The keynote address at the Science Communication Conference (#scicom12) was delivered by Lisa Jardine, the Centenary Professor of Renaissance Studies and Director of the Centre for Editing Lives and Letters at Queen Mary University of London. I enjoyed the talk, so much so that my notes from it were rubbish. But I think I noted down some of the most important parts, so here we go. This is an insight into the mind (notepad) of Loris.
Sometimes, doing and communicating science is a pain in the ass. Scientists must really just sometimes think, “what the hell is the point in trying to tell the public about all this really important research that I dedicate my life to, when people insist on buying and believing scare-mongering bullcrap like THIS over my professional opinion?”
This is a real problem and a barrier in science communication. As horrendous as it may seem, it’s almost like the people who want to sell lots of newspapers sometimes couldn’t give a flying beaker about scientific accuracy. Apparently scare stories sell more copies or something.
Scientific issues affect the lives of each and every one of us, whether we like it or not. It is therefore incredibly important that we try to achieve an active and ongoing communication between the scientific community and the general public: not a one-way, directional lecture from scientists to the pubic, but rather a dialogue in which both sides look at a concept that may be controversial, each express their concerns and together they review the state of the evidence. Ahh to live in an ideal world.
No one wants to be patronised. I hate being condescended, it makes me a very angry little primate. If I, as someone who knows absolutely nothing about art, went to an art gallery in order to find out about a particular technique or artist and I found the staff there sensed my lack of knowledge and presumed I was an ignorant moron and therefore spoke to me as if I were an idiot, the chances are that I would leave with a very negative and distrusting view of that particular artist, technique or community. It’s the same with science. When talking about the impact science has on the public, we first have to think about who the public you want to reach actually are. Young people? Old people? Families? Infants and babies? Children? Scientists from another discipline? There is no one public, there are many different publics which are made up of many diverse individuals. It is not enough to assume that the public is simply “non-scientists”: Everyone is someone else’s public. And no one wants to feel stupid. Two-way involvement, openness and trust have to drive the future of public engagement with science.
This is one point that I always talk about when discussing science communication. If you don’t convince your public that your research is important to them, why the hell should they care about it? I particularly like the quote at the bottom, which comes from Lisa’s father Jacob Bronowski (a major science communicator in the 1970s, famous for the groundbreaking BBC documentary The Ascent of Man). I was delighted to hear that Lisa’s thoughts on how to convince the public that your research is important are exactly the same as my own:
I meet a lot of science PhD students and am always so surprised when I say “ooooh so what is your project?” and they reply with “oh it’s just like… it’s boring.” I later find out, through more probing, that they work in a lab and poke around neurons from rat brains in the hope of finding out more about the neurology of addiction.

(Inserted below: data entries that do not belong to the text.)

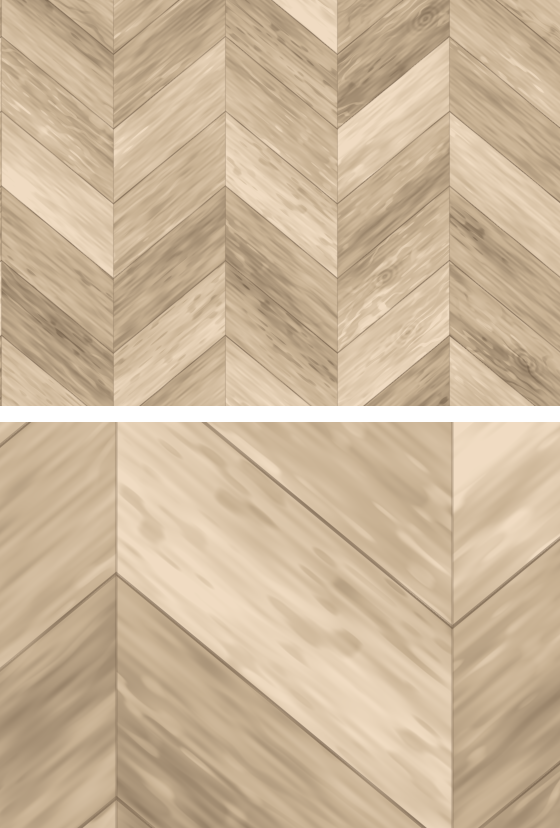
Top, the full canvas; bottom, a detail of the centre.
Give the GLSL for this texture, as a Shadertoy shader.

```glsl
const float COLUMNS = 5.0;
const float SLOPE = 0.826;        // rise of a plank across one column
const float PITCH = 0.667;        // vertical plank spacing, in column widths
const float FIRST_EDGE = 0.326;
const float COLUMN_SHIFT = 0.013;

const vec3 DARK_OAK = vec3(0.50, 0.42, 0.33);
const vec3 TAN_OAK = vec3(0.78, 0.69, 0.57);
const vec3 CREAM_OAK = vec3(0.94, 0.86, 0.76);
const vec3 SEAM = vec3(0.43, 0.35, 0.27);

float hash(vec2 p) {
    return fract(sin(dot(p, vec2(127.1, 311.7))) * 43758.5453);
}

float noise(vec2 p) {
    vec2 i = floor(p), f = fract(p);
    f = f * f * (3.0 - 2.0 * f);
    return mix(mix(hash(i), hash(i + vec2(1, 0)), f.x),
               mix(hash(i + vec2(0, 1)), hash(i + vec2(1, 1)), f.x), f.y);
}

float fbm(vec2 p) {
    float sum = 0.0, amplitude = 0.5;
    for (int i = 0; i < 4; i++) {
        sum += amplitude * noise(p);
        p = p * 2.03 + 17.3;
        amplitude *= 0.5;
    }
    return sum / 0.9375;
}

vec3 oakRamp(float tone) {
    vec3 lower = mix(DARK_OAK, TAN_OAK, clamp(tone * 2.0, 0.0, 1.0));
    return mix(lower, CREAM_OAK, clamp(tone * 2.0 - 1.0, 0.0, 1.0));
}

// Every third plank is pale; the others vary around tan
float plankTone(float column, float row, float seed) {
    float phase = mod(row - mod(column + 1.0, 2.0), 3.0);
    float base = phase < 0.5 ? 0.77 : (phase < 1.5 ? 0.48 : 0.42);
    return base + 0.24 * (seed - 0.5);
}

// Fine straight fibres; grain.x runs along the plank
float fibres(vec2 grain) {
    float fine = noise(grain * vec2(7.0, 58.0));
    float coarse = noise(grain * vec2(3.0, 24.0) + 9.0);
    float broad = fbm(grain * vec2(1.1, 7.0) + 31.0);
    return 0.22 * (fine - 0.5) + 0.16 * (coarse - 0.5) + 0.42 * (broad - 0.5);
}

// Thin, wandering growth rings
float rings(vec2 grain, float wander) {
    float field = grain.y * 11.0 + wander * fbm(grain * vec2(1.5, 3.6));
    return smoothstep(0.45, 0.98, sin(6.2832 * field));
}

// Short open pores
float pores(vec2 grain) {
    float streak = noise(grain * vec2(9.0, 46.0) + 53.0);
    float patches = smoothstep(0.42, 0.65, fbm(grain * vec2(1.4, 4.0) + 71.0));
    return smoothstep(0.62, 0.85, streak) * patches;
}

// Soft oval knot with its own rings
float knot(vec2 offset, float radius) {
    float d = length(offset * vec2(0.6, 1.0)) / radius;
    return exp(-d * d * 1.5) * (0.65 + 0.35 * sin(d * 20.0));
}

float seamLine(float d, float halfWidth, float pixel) {
    return 1.0 - smoothstep(halfWidth - 0.5 * pixel, halfWidth + 0.5 * pixel, d);
}

vec3 chevron(vec2 p, float pixel) {
    // Mirrored column coordinates
    float x = p.x - COLUMN_SHIFT;
    float column = floor(x);
    float f = fract(x);
    float run = mod(column, 2.0) < 0.5 ? f : 1.0 - f;
    float v = (p.y - SLOPE * run - FIRST_EDGE) / PITCH;
    float row = floor(v);
    float s = fract(v);

    // Coordinates along and across the plank
    float slant = length(vec2(1.0, SLOPE));
    float width = PITCH / slant;
    vec2 local = vec2(run * slant + s * PITCH * SLOPE / slant, s * width);
    float seed = hash(vec2(column, row) + 3.7);
    float figure = hash(vec2(row, column) + 19.1);
    float lean = hash(vec2(column, row) + 41.3) - 0.5;
    vec2 grain = local + vec2(seed, figure) * 37.0;

    // Wood
    float tone = plankTone(column, row, seed) + fibres(grain);
    tone += 0.42 * lean * smoothstep(0.3, 0.7, s + 0.3 * (fbm(grain * vec2(1.0, 5.0)) - 0.5));
    float figured = smoothstep(0.45, 0.9, figure);
    float limed = lean > 0.0 ? 0.26 : -0.20;
    float patches = smoothstep(0.35, 0.62, fbm(grain * 2.6 + 5.0));
    tone += limed * rings(grain, mix(1.5, 5.5, figured)) * patches * mix(0.25, 0.9, figured);
    tone += pores(grain) * (seed > 0.45 ? 0.24 : -0.22);
    vec2 center = vec2(mix(0.4, 1.1, seed), width * 0.5);
    tone -= 0.26 * step(0.78, figure) * knot(local - center, 0.11);
    vec3 color = oakRamp(tone);

    // Joints
    float edge = min(s, 1.0 - s) * width;
    float wear = 0.25 + 0.5 * noise(vec2(local.x * 5.0, row + column * 7.0));
    color = mix(color, SEAM, wear * seamLine(edge, 0.005, pixel));
    return mix(color, SEAM, 0.25 * seamLine(min(f, 1.0 - f), 0.004, pixel));
}

void mainImage(out vec4 fragColor, in vec2 fragCoord) {
    float pixel = COLUMNS / iResolution.x;
    vec3 sum = vec3(0.0);
    for (int i = 0; i < 4; i++) {
        vec2 jitter = vec2(i % 2, i / 2) * 0.5 - 0.25;
        vec2 position = fragCoord + jitter;
        sum += chevron(vec2(position.x, iResolution.y - position.y) * pixel, pixel);
    }
    fragColor = vec4(sum * 0.25, 1.0);
}
```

Or perhaps all they do all day is put people in fMRI machines to investigate how the brain reacts to pictures of certain faces. SAY WHAT? THAT IS AWESOME. You don’t think so? Really? Look. If you are not excited about your research, then do not expect anyone else to be.
The final thought the wonderful Lisa Jardine left me with was this:
So I did.
I should really get an iPad or a smaller laptop so that I no longer have to rely on pen and paper notes. As you have witnessed, it’s not very effective.